There are several themes intertwined that are closely related. Change and transformation are certainly involved in this story of a recovering alcoholic who is desperate to get his daughter back from his dead wife's sister and her husband. But there is also guilt, and money at the heart of the story.
Charles is dealing with several crises at one time, the death of his wife, his guilt and feelings of responsibility for her death, the loss of his financial stability due to the crash of 1929. He is also mourning his lost life, the life he had before the crash, the irresponsible, wild life of drinking, not worrying about tomorrow. He actually feels guilty about how much money he was able to make during the stock market boom.
Charlie struggles with his conscience over Helen's death. They had argued about her behavior, her kissing another man in front of him, flaunting her ability to make him jealous. He went home and locked her out of the apartment. Helen walked all the way to her sister's house in a driving snowstorm, soaking her to the skin. Helen dies as a result of heart trouble, not pneumonia.

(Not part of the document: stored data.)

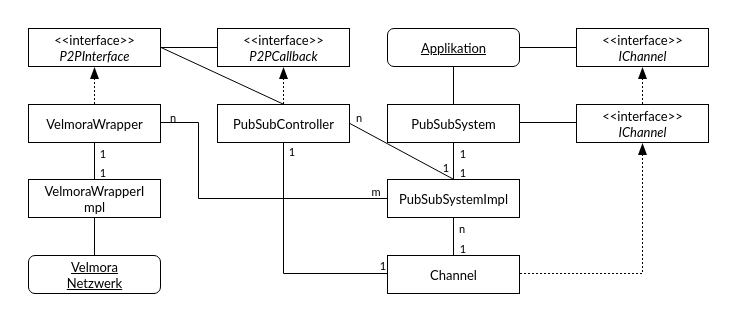
<!DOCTYPE html>
<html lang="de">
<head>
<meta charset="utf-8">
<title>Klassendiagramm PubSubSystem</title>
<style>
:root {
  --paper: #fff;
  --ink: #000;
  --col-1: 28px;
  --col-2: 217px;
  --col-3: 387px;
  --col-4: 576px;
  --row-1: 28px;
  --row-2: 104px;
  --row-3: 179px;
  --row-4: 255px;
}
* { box-sizing: border-box; }
html, body { margin: 0; overflow: hidden; background: var(--paper); }
.diagram {
  position: relative;
  width: 737px;
  height: 322px;
  overflow: hidden;
  background: var(--paper);
  color: var(--ink);
  font: 13px/16px Lato, "Open Sans", sans-serif;
}
.links { position: absolute; left: 0; top: 0; fill: none; stroke: var(--ink); }
.links .realizes { stroke-dasharray: 2 2; }
.links .head { fill: var(--ink); stroke: none; }
.node {
  position: absolute;
  display: flex;
  flex-direction: column;
  align-items: center;
  justify-content: center;
  width: 133px;
  height: 39px;
  border: 1px solid var(--ink);
  background: var(--paper);
  text-align: center;
  white-space: nowrap;
}
.node.external { border-radius: 7px; text-decoration: underline; }
.c1 { left: var(--col-1); }
.c2 { left: var(--col-2); }
.c3 { left: var(--col-3); }
.c4 { left: var(--col-4); }
.r1 { top: var(--row-1); }
.r2 { top: var(--row-2); }
.r3 { top: var(--row-3); }
.r4 { top: var(--row-4); }
.count {
  position: absolute;
  width: 20px;
  margin: -7px 0 0 -10px;
  font-size: 11px;
  line-height: 14px;
  text-align: center;
}
</style>
</head>
<body>
<main class="diagram">
  <svg class="links" width="737" height="322" viewBox="0 0 737 322" aria-hidden="true">
    <defs>
      <polygon id="arrowhead" class="head" points="0,0 4.5,12 -4.5,12"/>
    </defs>
    <g class="associations">
      <path d="M160 47.5H217"/>
      <path d="M160 47L283 104"/>
      <path d="M520 47.5H576"/>
      <path d="M453.5 66V104"/>
      <path d="M520 122.5H576"/>
      <path d="M94.5 142V180"/>
      <path d="M94.5 217V255"/>
      <path d="M160 122.5H198.5V198.5H387"/>
      <path d="M349 123L453 179"/>
      <path d="M453.5 142V180"/>
      <path d="M453.5 217V255"/>
      <path d="M283.5 142V273.5H387"/>
    </g>
    <g class="realizations">
      <path class="realizes" d="M94.5 104V78"/>
      <path class="realizes" d="M283.5 104V78"/>
      <path class="realizes" d="M642.5 104V78"/>
      <path class="realizes" d="M520 273.5H642.5V154"/>
      <use href="#arrowhead" x="94.5" y="67"/>
      <use href="#arrowhead" x="283.5" y="67"/>
      <use href="#arrowhead" x="642.5" y="67"/>
      <use href="#arrowhead" x="642.5" y="143"/>
    </g>
  </svg>

  <div class="node c1 r1"><span>&lt;&lt;interface&gt;&gt;</span><em>P2PInterface</em></div>
  <div class="node c2 r1"><span>&lt;&lt;interface&gt;&gt;</span><em>P2PCallback</em></div>
  <div class="node external c3 r1">Applikation</div>
  <div class="node c4 r1"><span>&lt;&lt;interface&gt;&gt;</span><em>IChannel</em></div>

  <div class="node c1 r2">VelmoraWrapper</div>
  <div class="node c2 r2">PubSubController</div>
  <div class="node c3 r2">PubSubSystem</div>
  <div class="node c4 r2"><span>&lt;&lt;interface&gt;&gt;</span><em>IChannel</em></div>

  <div class="node c1 r3"><span>VelmoraWrapperI<br>mpl</span></div>
  <div class="node c3 r3">PubSubSystemImpl</div>

  <div class="node external c1 r4"><span>Velmora<br>Netzwerk</span></div>
  <div class="node c3 r4">Channel</div>

  <span class="count" style="left:173px;top:118px">n</span>
  <span class="count" style="left:359px;top:118px">n</span>
  <span class="count" style="left:103px;top:154px">1</span>
  <span class="count" style="left:103px;top:173px">1</span>
  <span class="count" style="left:292px;top:152px">1</span>
  <span class="count" style="left:463px;top:154px">1</span>
  <span class="count" style="left:446px;top:168px">1</span>
  <span class="count" style="left:463px;top:173px">1</span>
  <span class="count" style="left:376px;top:192px">m</span>
  <span class="count" style="left:462px;top:229px">n</span>
  <span class="count" style="left:463px;top:249px">1</span>
  <span class="count" style="left:383px;top:266px">1</span>
</main>
</body>
</html>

Charlie also has to resist the temptation to return to his old life, his friends are still drinking and partying, buy he must remain sober so that he can satisfy the court's requirement for him to get Honoria back from Marion Peters, her legal guardian.